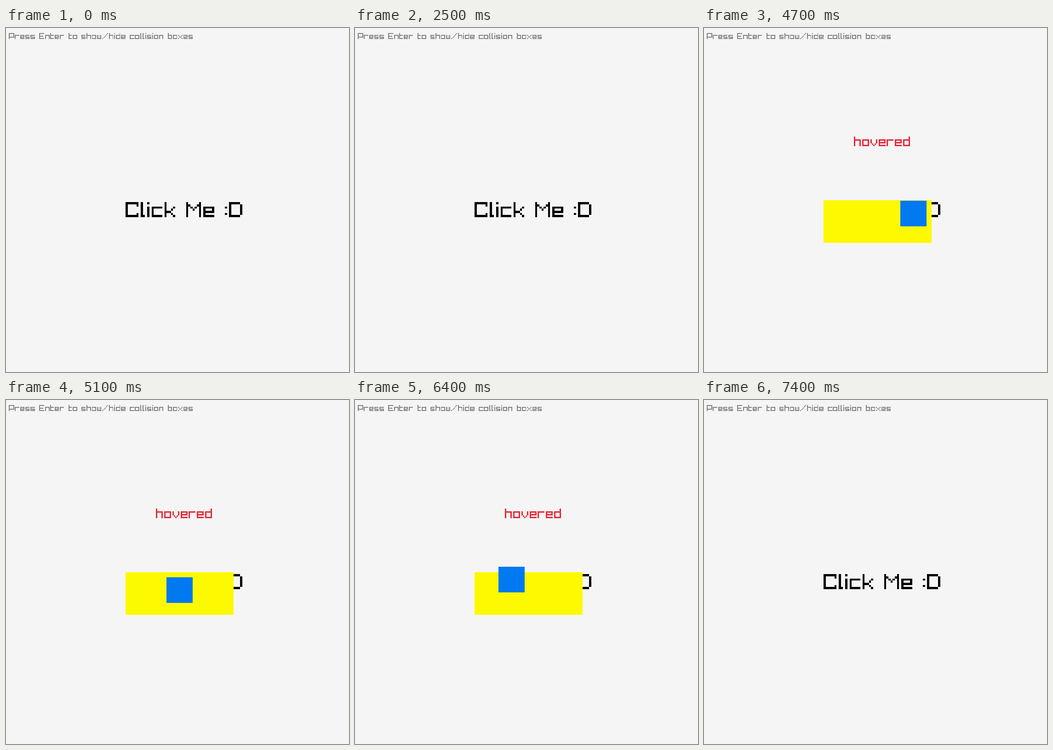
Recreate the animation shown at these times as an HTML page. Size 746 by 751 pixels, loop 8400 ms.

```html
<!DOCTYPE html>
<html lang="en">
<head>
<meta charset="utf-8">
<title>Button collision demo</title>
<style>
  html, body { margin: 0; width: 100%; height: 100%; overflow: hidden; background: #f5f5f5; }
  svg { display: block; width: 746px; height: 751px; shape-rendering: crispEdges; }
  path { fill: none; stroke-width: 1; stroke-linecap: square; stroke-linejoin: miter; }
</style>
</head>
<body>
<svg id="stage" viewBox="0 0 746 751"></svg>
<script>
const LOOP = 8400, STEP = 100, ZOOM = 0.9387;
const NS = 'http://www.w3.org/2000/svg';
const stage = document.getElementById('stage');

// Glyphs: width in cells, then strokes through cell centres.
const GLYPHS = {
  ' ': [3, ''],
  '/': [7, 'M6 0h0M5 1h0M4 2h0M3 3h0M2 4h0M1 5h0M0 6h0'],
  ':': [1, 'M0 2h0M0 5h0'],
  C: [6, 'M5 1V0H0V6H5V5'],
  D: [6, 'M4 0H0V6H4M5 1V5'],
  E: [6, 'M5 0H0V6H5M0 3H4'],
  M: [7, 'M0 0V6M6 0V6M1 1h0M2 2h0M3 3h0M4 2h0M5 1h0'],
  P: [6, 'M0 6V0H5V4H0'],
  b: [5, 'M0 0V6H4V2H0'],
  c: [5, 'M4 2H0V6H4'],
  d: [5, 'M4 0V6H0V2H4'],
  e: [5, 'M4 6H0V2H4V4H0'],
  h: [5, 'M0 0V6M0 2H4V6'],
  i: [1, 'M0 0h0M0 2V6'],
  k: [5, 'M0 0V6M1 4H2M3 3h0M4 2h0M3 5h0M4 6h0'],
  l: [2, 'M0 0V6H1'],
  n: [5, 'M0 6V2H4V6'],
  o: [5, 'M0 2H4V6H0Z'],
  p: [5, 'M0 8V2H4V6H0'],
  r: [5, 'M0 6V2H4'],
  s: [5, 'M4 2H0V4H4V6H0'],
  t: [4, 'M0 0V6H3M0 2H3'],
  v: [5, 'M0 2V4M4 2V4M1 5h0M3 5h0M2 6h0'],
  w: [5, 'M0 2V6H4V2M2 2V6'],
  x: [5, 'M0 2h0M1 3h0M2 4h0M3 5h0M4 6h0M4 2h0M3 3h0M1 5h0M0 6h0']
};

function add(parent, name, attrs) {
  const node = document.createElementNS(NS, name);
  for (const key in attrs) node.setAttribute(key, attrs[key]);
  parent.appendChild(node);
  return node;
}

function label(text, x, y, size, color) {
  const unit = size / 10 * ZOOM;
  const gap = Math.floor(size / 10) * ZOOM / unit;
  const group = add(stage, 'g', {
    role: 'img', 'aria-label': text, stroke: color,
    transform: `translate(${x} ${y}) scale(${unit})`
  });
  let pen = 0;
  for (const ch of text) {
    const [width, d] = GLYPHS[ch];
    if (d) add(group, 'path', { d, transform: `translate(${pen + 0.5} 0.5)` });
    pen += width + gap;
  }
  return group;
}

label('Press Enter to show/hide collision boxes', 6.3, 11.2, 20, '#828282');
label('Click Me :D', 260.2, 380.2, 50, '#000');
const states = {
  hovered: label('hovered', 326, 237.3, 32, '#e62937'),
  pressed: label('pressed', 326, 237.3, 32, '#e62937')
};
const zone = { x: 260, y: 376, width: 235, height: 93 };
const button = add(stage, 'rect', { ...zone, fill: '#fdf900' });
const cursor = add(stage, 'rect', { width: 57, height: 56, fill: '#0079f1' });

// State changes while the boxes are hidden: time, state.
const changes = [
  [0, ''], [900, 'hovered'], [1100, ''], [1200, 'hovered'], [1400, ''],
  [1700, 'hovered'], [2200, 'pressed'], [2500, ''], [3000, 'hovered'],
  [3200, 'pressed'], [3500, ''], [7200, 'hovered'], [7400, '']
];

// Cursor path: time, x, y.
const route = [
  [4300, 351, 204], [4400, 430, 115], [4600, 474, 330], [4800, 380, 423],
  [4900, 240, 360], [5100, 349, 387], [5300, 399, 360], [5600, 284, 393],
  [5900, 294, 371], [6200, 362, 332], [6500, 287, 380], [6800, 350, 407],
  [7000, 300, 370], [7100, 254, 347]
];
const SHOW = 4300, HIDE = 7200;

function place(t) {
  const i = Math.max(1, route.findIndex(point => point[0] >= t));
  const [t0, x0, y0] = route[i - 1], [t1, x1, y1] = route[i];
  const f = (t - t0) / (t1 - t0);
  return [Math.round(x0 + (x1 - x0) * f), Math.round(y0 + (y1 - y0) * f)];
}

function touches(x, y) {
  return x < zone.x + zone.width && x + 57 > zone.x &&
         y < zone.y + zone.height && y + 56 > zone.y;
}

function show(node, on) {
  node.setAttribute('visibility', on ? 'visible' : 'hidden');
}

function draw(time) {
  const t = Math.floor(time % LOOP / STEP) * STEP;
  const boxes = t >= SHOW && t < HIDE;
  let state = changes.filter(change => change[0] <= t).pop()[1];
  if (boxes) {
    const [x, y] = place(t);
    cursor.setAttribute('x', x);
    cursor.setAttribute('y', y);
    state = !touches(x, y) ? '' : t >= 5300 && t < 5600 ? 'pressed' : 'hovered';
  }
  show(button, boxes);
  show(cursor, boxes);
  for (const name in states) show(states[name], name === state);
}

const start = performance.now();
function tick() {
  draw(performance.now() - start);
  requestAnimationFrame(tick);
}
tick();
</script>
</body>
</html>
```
..........
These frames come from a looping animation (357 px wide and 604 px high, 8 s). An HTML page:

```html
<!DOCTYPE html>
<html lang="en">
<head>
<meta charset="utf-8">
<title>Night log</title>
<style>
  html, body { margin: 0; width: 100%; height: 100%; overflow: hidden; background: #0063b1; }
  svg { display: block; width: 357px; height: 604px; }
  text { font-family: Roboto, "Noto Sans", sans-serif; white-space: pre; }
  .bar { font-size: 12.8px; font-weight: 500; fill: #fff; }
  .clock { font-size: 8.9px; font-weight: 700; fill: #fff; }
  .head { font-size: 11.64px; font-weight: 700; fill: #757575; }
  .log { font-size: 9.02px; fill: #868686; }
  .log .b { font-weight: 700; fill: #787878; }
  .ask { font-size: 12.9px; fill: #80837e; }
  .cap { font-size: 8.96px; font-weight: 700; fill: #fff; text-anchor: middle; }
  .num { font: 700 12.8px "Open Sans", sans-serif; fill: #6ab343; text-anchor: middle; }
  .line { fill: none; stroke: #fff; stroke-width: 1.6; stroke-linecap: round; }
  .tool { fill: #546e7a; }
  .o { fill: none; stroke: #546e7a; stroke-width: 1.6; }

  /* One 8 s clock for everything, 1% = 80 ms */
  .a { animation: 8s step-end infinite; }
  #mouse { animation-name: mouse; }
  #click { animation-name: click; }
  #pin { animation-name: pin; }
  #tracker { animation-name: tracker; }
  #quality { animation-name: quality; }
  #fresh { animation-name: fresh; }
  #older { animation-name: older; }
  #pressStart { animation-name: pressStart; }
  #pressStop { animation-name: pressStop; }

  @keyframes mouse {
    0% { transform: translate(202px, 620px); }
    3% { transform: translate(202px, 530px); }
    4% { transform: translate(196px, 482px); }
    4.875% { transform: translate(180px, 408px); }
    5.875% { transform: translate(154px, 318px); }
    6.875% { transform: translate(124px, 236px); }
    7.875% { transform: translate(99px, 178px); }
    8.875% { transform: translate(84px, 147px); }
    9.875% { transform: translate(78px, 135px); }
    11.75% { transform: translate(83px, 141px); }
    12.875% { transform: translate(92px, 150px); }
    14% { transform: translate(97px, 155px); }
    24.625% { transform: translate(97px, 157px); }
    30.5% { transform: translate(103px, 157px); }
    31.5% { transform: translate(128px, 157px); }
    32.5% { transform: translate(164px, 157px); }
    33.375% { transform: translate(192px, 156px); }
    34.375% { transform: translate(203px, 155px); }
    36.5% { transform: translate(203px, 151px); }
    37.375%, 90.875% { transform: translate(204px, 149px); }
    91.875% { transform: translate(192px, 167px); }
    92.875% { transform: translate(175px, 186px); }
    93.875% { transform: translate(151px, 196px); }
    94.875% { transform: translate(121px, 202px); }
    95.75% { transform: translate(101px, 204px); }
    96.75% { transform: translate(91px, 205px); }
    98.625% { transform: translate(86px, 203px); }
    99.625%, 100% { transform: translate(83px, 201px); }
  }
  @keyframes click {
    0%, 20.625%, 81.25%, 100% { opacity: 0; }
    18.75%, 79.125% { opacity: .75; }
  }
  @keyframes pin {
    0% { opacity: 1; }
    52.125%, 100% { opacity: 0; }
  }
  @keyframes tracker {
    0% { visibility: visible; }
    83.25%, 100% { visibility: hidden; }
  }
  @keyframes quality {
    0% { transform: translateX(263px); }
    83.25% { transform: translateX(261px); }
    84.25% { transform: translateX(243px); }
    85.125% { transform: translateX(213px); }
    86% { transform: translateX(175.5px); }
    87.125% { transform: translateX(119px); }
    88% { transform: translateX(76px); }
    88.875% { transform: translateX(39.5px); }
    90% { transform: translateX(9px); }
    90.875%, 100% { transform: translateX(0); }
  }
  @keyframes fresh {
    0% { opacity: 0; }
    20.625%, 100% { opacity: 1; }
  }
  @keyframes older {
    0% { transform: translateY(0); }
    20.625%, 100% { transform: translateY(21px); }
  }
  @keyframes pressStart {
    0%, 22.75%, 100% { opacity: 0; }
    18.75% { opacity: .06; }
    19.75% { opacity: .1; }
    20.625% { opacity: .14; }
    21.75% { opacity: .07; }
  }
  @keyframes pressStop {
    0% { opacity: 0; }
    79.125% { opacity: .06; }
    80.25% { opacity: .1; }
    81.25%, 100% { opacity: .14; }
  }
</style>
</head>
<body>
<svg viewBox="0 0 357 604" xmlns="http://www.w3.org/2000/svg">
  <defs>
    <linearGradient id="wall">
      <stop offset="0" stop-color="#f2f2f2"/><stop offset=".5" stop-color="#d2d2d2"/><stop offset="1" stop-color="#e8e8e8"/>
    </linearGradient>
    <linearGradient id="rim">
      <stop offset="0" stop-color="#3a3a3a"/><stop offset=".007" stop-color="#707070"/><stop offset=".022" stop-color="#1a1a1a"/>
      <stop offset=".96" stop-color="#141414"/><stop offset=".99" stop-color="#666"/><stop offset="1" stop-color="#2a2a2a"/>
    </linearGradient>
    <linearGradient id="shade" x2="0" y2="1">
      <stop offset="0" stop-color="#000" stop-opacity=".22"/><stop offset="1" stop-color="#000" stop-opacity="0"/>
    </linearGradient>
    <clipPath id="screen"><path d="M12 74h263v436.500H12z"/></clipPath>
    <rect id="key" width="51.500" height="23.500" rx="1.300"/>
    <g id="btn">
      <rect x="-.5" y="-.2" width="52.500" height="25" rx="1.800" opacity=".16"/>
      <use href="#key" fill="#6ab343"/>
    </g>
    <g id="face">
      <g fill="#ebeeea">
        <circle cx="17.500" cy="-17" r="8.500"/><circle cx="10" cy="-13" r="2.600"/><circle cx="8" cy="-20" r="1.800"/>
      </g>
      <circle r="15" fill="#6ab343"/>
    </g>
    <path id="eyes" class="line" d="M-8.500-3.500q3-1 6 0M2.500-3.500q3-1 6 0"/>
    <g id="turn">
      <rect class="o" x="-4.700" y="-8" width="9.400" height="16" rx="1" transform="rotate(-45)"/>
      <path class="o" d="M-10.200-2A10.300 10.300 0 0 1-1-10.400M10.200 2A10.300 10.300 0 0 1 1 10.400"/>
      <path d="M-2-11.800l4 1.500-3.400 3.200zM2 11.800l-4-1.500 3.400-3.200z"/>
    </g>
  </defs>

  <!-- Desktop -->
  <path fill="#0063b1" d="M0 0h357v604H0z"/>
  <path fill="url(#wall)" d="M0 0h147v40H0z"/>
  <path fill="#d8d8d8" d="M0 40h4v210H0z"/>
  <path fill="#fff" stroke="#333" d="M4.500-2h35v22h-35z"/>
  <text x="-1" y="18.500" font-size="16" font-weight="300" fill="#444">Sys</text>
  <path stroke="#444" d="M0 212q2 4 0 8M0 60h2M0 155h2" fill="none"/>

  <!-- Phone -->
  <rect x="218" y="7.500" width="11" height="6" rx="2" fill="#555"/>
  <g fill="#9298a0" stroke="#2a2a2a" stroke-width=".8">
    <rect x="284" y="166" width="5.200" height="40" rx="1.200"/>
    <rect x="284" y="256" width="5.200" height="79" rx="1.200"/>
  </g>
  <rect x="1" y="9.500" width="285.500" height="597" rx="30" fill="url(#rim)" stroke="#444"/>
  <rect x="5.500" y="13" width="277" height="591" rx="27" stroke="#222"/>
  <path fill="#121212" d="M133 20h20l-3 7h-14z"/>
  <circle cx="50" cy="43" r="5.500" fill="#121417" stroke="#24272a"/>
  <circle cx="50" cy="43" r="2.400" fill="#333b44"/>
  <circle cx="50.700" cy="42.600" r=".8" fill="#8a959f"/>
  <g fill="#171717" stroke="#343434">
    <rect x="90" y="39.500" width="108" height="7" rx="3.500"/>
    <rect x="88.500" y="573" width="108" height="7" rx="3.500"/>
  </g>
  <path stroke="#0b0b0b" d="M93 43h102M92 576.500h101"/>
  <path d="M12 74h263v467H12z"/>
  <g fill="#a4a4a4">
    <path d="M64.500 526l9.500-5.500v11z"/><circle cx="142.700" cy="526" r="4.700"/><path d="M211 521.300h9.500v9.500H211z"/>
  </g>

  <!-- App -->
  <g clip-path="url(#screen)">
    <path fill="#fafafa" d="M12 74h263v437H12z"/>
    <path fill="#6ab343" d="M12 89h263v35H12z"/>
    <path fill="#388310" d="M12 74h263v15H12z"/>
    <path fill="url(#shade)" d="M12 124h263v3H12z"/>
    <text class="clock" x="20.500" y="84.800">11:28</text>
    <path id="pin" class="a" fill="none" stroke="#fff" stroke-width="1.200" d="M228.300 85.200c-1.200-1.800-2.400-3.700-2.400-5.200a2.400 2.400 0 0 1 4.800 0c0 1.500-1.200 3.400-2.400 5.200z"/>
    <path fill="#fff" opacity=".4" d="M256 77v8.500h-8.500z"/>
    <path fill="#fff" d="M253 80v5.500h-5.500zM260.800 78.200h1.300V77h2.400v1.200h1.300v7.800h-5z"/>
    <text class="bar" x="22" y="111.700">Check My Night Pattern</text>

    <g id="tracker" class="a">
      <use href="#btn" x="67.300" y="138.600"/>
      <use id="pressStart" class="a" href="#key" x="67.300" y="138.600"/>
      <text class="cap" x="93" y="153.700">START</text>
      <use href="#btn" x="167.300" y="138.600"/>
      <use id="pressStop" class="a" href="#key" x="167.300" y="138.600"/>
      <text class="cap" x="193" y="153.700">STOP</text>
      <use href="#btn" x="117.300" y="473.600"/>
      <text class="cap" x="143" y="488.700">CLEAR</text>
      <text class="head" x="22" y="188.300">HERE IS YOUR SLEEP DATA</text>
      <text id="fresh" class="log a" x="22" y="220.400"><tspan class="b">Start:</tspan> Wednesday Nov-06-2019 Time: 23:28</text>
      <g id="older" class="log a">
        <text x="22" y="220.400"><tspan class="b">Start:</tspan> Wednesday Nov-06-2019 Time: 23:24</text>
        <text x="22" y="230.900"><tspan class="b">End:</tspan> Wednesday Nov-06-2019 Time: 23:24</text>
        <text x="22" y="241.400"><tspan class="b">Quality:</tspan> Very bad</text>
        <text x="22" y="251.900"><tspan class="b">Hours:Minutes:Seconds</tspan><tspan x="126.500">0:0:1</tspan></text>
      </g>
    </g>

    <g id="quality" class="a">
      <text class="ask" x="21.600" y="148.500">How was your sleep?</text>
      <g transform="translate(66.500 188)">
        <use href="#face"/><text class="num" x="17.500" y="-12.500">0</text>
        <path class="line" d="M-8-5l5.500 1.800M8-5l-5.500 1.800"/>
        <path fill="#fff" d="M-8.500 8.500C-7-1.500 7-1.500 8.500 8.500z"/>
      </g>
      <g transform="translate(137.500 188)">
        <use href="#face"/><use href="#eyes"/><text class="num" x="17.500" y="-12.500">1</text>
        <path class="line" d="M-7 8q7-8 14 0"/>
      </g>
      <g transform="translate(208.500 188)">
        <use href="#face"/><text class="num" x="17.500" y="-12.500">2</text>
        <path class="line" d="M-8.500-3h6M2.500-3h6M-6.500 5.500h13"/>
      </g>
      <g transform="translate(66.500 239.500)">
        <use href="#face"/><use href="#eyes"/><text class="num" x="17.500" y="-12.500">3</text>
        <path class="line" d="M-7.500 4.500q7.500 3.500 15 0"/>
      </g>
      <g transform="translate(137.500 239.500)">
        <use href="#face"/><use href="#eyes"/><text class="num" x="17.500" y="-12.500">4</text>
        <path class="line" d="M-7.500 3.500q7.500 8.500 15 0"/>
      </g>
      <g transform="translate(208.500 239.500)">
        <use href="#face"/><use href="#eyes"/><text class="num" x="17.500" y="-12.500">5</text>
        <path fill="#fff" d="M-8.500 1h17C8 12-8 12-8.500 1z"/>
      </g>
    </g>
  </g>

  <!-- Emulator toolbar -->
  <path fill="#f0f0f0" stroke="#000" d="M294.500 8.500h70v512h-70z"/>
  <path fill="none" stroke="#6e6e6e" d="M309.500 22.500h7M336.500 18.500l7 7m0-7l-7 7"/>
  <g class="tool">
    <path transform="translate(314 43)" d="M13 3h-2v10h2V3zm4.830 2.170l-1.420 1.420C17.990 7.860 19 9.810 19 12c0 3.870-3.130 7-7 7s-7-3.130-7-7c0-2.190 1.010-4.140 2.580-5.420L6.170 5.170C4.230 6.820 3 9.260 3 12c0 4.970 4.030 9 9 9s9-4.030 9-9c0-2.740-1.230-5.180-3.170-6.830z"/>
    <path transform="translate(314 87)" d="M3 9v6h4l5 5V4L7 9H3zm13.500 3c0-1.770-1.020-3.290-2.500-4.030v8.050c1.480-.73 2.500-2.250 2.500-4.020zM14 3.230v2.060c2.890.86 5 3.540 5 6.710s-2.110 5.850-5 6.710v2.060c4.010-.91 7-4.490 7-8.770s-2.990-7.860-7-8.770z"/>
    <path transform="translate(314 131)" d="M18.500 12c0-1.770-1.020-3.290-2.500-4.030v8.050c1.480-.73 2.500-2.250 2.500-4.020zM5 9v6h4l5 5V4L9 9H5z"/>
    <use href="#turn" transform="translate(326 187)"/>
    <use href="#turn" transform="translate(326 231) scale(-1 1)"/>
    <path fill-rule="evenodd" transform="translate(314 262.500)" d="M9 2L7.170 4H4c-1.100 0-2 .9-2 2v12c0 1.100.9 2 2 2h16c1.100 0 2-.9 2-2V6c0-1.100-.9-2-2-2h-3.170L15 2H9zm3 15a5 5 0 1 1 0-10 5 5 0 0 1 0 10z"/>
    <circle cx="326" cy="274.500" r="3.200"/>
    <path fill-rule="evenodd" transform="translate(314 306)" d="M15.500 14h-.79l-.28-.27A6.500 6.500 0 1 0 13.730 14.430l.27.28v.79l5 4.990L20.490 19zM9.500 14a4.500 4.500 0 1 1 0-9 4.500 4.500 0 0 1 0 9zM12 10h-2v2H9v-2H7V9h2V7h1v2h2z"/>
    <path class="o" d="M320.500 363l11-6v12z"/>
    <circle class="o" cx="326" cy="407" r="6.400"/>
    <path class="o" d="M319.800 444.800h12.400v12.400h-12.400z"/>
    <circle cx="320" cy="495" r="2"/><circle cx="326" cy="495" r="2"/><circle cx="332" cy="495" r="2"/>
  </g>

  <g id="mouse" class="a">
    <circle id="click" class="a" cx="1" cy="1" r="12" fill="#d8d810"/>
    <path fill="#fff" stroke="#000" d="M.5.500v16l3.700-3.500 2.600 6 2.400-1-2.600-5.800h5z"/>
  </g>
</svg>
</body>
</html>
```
..........
◆ Required action ◆
When a line in the records holds the string "offset", copy that line.

◆ Solution below ◆
      <stop offset="0" stop-color="#f2f2f2"/><stop offset=".5" stop-color="#d2d2d2"/><stop offset="1" stop-color="#e8e8e8"/>
      <stop offset="0" stop-color="#3a3a3a"/><stop offset=".007" stop-color="#707070"/><stop offset=".022" stop-color="#1a1a1a"/>
      <stop offset=".96" stop-color="#141414"/><stop offset=".99" stop-color="#666"/><stop offset="1" stop-color="#2a2a2a"/>
      <stop offset="0" stop-color="#000" stop-opacity=".22"/><stop offset="1" stop-color="#000" stop-opacity="0"/>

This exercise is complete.